BEGIN

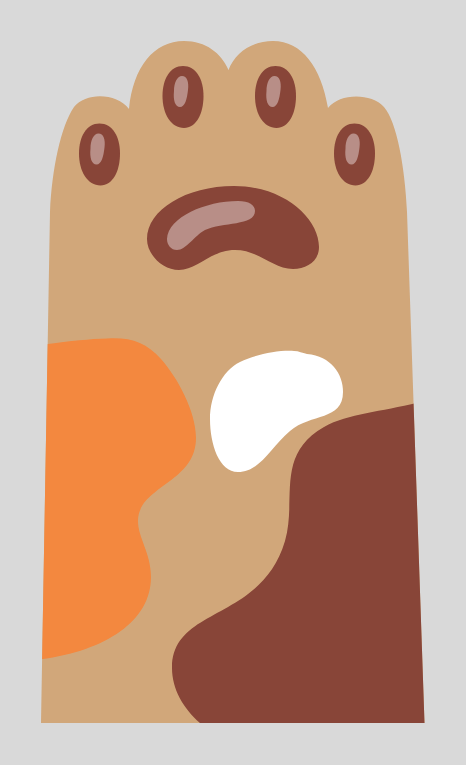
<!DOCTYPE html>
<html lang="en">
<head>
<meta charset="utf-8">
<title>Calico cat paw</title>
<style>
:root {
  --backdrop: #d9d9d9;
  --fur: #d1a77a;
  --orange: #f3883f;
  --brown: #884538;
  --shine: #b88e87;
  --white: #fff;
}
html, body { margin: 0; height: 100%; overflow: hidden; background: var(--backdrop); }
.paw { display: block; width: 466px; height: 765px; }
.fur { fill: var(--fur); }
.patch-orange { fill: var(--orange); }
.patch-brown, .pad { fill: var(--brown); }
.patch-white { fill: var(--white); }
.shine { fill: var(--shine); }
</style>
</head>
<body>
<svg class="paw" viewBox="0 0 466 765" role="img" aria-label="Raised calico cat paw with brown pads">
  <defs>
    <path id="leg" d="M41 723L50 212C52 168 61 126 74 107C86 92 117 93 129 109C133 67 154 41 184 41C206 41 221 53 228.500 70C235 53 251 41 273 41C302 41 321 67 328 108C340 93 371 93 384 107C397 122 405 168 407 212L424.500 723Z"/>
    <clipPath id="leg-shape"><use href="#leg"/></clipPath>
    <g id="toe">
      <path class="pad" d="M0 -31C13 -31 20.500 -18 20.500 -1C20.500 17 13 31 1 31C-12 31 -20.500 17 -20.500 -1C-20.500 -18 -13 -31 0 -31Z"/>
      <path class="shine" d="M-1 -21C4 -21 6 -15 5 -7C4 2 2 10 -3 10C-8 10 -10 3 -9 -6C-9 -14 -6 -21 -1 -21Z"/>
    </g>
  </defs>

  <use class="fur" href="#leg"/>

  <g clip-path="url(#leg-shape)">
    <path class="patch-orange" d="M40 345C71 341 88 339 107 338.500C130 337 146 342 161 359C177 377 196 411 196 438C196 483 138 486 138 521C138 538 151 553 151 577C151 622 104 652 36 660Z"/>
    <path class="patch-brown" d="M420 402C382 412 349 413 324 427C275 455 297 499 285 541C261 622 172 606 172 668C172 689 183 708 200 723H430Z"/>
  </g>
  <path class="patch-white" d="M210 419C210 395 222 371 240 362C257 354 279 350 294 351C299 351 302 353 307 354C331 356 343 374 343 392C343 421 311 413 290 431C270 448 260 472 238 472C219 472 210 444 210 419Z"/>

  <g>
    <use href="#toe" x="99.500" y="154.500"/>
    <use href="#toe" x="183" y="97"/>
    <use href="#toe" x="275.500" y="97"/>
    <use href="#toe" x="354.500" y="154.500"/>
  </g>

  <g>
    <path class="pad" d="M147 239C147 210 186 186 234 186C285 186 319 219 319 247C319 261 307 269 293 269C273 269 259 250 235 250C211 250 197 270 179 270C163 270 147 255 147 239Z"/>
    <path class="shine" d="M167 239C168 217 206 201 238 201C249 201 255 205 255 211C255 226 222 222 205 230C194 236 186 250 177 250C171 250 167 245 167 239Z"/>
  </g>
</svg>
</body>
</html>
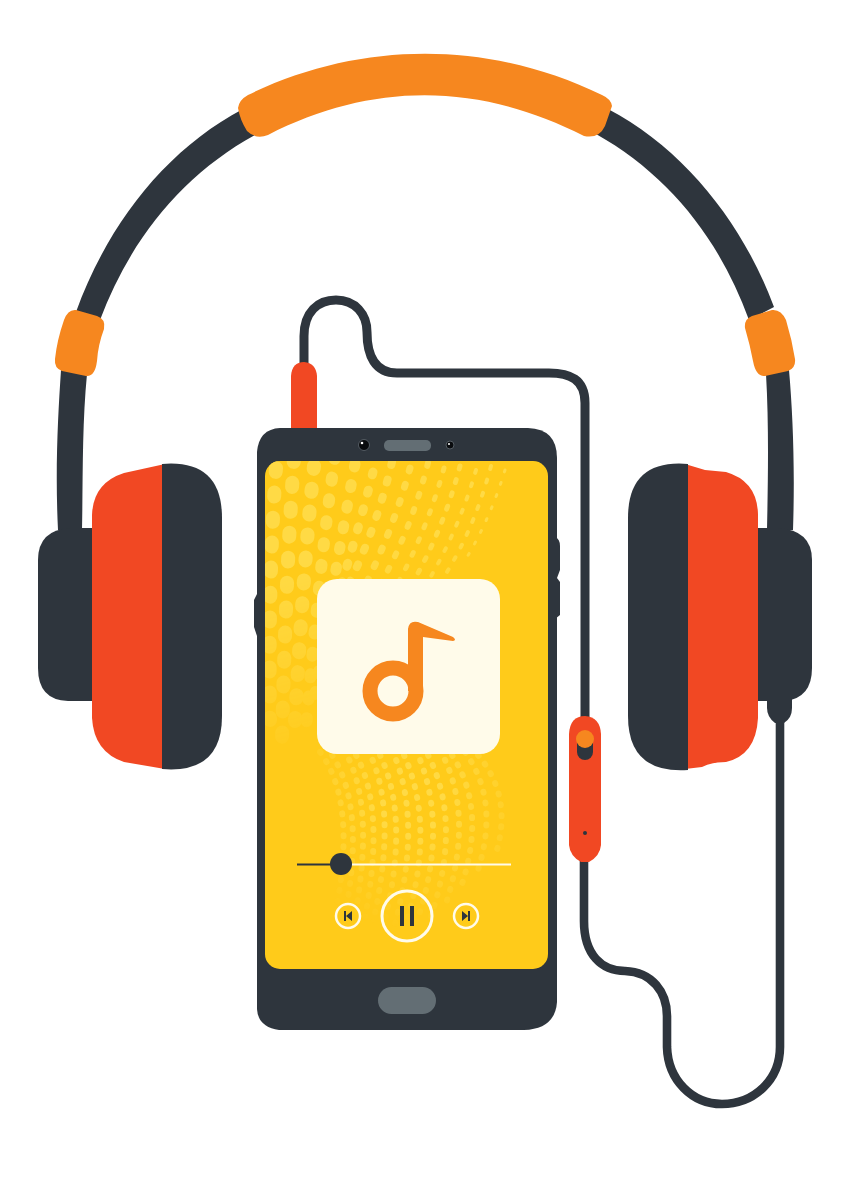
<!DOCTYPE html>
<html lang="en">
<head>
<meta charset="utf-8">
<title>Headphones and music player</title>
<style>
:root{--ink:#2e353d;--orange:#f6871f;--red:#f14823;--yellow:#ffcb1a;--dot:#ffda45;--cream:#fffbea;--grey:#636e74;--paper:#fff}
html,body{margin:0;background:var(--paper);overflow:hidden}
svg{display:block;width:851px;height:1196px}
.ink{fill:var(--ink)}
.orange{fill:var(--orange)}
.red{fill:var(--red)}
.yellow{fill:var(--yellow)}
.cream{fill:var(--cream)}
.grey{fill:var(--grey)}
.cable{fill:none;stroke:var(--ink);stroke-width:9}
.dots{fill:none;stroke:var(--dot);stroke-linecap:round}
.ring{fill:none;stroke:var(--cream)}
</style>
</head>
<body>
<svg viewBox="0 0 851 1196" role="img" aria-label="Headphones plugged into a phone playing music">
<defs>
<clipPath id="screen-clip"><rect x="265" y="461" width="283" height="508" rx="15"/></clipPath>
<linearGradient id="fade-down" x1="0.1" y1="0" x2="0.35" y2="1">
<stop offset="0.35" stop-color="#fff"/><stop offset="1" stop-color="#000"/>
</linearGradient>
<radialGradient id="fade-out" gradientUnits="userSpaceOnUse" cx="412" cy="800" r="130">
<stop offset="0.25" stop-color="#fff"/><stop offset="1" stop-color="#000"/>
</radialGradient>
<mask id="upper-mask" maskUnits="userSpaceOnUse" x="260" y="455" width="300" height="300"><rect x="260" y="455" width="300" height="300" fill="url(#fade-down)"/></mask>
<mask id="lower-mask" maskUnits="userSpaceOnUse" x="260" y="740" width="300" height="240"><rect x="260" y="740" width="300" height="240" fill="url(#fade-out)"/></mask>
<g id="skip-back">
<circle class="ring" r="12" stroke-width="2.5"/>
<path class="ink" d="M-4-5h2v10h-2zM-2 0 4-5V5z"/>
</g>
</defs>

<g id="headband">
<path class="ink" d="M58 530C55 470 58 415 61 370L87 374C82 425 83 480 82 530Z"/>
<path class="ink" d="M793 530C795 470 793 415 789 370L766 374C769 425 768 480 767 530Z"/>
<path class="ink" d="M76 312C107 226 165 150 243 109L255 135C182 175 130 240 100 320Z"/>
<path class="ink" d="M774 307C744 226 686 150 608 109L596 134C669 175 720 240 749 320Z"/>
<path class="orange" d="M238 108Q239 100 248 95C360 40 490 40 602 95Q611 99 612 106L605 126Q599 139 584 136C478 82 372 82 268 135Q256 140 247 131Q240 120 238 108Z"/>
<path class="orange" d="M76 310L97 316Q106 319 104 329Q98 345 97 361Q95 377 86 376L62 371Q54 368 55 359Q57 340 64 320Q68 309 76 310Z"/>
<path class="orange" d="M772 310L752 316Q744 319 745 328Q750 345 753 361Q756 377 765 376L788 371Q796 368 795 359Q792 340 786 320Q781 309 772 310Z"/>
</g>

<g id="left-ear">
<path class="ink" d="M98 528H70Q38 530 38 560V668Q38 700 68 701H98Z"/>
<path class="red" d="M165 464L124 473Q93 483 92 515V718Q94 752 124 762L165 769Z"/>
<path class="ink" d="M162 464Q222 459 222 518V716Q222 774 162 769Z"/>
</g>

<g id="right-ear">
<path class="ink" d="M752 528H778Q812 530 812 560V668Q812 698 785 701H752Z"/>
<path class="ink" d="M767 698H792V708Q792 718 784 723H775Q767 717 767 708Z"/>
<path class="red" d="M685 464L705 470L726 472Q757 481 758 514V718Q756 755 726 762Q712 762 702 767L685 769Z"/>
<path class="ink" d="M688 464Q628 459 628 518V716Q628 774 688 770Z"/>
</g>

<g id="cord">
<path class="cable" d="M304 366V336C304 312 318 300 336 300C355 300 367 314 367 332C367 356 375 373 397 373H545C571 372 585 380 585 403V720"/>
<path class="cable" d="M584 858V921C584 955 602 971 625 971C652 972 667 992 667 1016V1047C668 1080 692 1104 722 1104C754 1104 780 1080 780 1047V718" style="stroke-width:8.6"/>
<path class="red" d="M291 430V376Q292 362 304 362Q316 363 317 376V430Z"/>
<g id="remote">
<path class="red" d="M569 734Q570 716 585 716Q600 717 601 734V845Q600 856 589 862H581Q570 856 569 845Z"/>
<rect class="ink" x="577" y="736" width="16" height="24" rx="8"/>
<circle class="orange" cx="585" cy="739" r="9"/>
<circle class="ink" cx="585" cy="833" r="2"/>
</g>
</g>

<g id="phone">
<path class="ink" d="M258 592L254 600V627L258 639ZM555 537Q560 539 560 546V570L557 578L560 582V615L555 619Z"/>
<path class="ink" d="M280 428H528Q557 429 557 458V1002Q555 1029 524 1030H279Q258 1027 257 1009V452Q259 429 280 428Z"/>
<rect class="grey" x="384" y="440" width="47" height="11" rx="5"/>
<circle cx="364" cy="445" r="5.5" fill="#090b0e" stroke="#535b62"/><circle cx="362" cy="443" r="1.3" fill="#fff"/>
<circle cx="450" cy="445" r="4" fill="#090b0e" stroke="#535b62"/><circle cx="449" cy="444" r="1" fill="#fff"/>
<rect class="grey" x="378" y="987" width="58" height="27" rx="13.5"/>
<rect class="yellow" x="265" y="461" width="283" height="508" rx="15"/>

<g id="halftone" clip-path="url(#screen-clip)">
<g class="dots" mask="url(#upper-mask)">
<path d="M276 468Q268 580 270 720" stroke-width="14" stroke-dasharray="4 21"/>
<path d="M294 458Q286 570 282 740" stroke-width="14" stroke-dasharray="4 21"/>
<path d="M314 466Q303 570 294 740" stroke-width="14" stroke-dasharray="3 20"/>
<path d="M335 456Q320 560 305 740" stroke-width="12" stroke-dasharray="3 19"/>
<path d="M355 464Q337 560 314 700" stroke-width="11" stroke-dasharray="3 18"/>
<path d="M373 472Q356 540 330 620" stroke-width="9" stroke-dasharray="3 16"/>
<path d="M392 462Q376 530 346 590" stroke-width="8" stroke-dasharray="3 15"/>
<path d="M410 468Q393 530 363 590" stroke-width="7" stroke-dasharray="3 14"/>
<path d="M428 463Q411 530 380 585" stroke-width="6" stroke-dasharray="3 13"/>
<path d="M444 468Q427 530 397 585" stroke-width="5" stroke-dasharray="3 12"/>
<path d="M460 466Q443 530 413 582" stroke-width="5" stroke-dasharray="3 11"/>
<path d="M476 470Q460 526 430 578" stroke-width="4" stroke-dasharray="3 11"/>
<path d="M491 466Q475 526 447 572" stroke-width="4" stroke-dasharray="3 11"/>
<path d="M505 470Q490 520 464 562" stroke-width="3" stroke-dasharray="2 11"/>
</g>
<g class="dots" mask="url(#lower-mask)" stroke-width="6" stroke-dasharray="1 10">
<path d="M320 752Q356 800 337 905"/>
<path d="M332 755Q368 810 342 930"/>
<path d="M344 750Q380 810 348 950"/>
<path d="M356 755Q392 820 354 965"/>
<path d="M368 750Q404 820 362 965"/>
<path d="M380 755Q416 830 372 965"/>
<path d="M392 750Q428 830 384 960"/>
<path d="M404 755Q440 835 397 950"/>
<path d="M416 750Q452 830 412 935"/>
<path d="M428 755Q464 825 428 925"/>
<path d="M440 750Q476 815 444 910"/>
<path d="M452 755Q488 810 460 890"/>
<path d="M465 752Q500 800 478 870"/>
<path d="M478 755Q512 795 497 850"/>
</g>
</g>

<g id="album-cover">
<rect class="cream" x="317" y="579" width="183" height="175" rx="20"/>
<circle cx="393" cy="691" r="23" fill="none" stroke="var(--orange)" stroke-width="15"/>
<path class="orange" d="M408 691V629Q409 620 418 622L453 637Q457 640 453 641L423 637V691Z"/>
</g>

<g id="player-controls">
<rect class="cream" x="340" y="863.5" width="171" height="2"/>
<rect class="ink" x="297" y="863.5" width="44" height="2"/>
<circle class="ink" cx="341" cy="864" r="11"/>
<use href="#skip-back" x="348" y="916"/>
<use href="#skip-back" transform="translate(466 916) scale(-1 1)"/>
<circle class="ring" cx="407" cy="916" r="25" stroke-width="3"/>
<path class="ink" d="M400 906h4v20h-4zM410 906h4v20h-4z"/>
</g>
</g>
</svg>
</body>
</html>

END

ACTION ITEM :: Report each line of the data that includes the string "screen".

EXERCISE RESPONSE ::
<clipPath id="screen-clip"><rect x="265" y="461" width="283" height="508" rx="15"/></clipPath>
<g id="halftone" clip-path="url(#screen-clip)">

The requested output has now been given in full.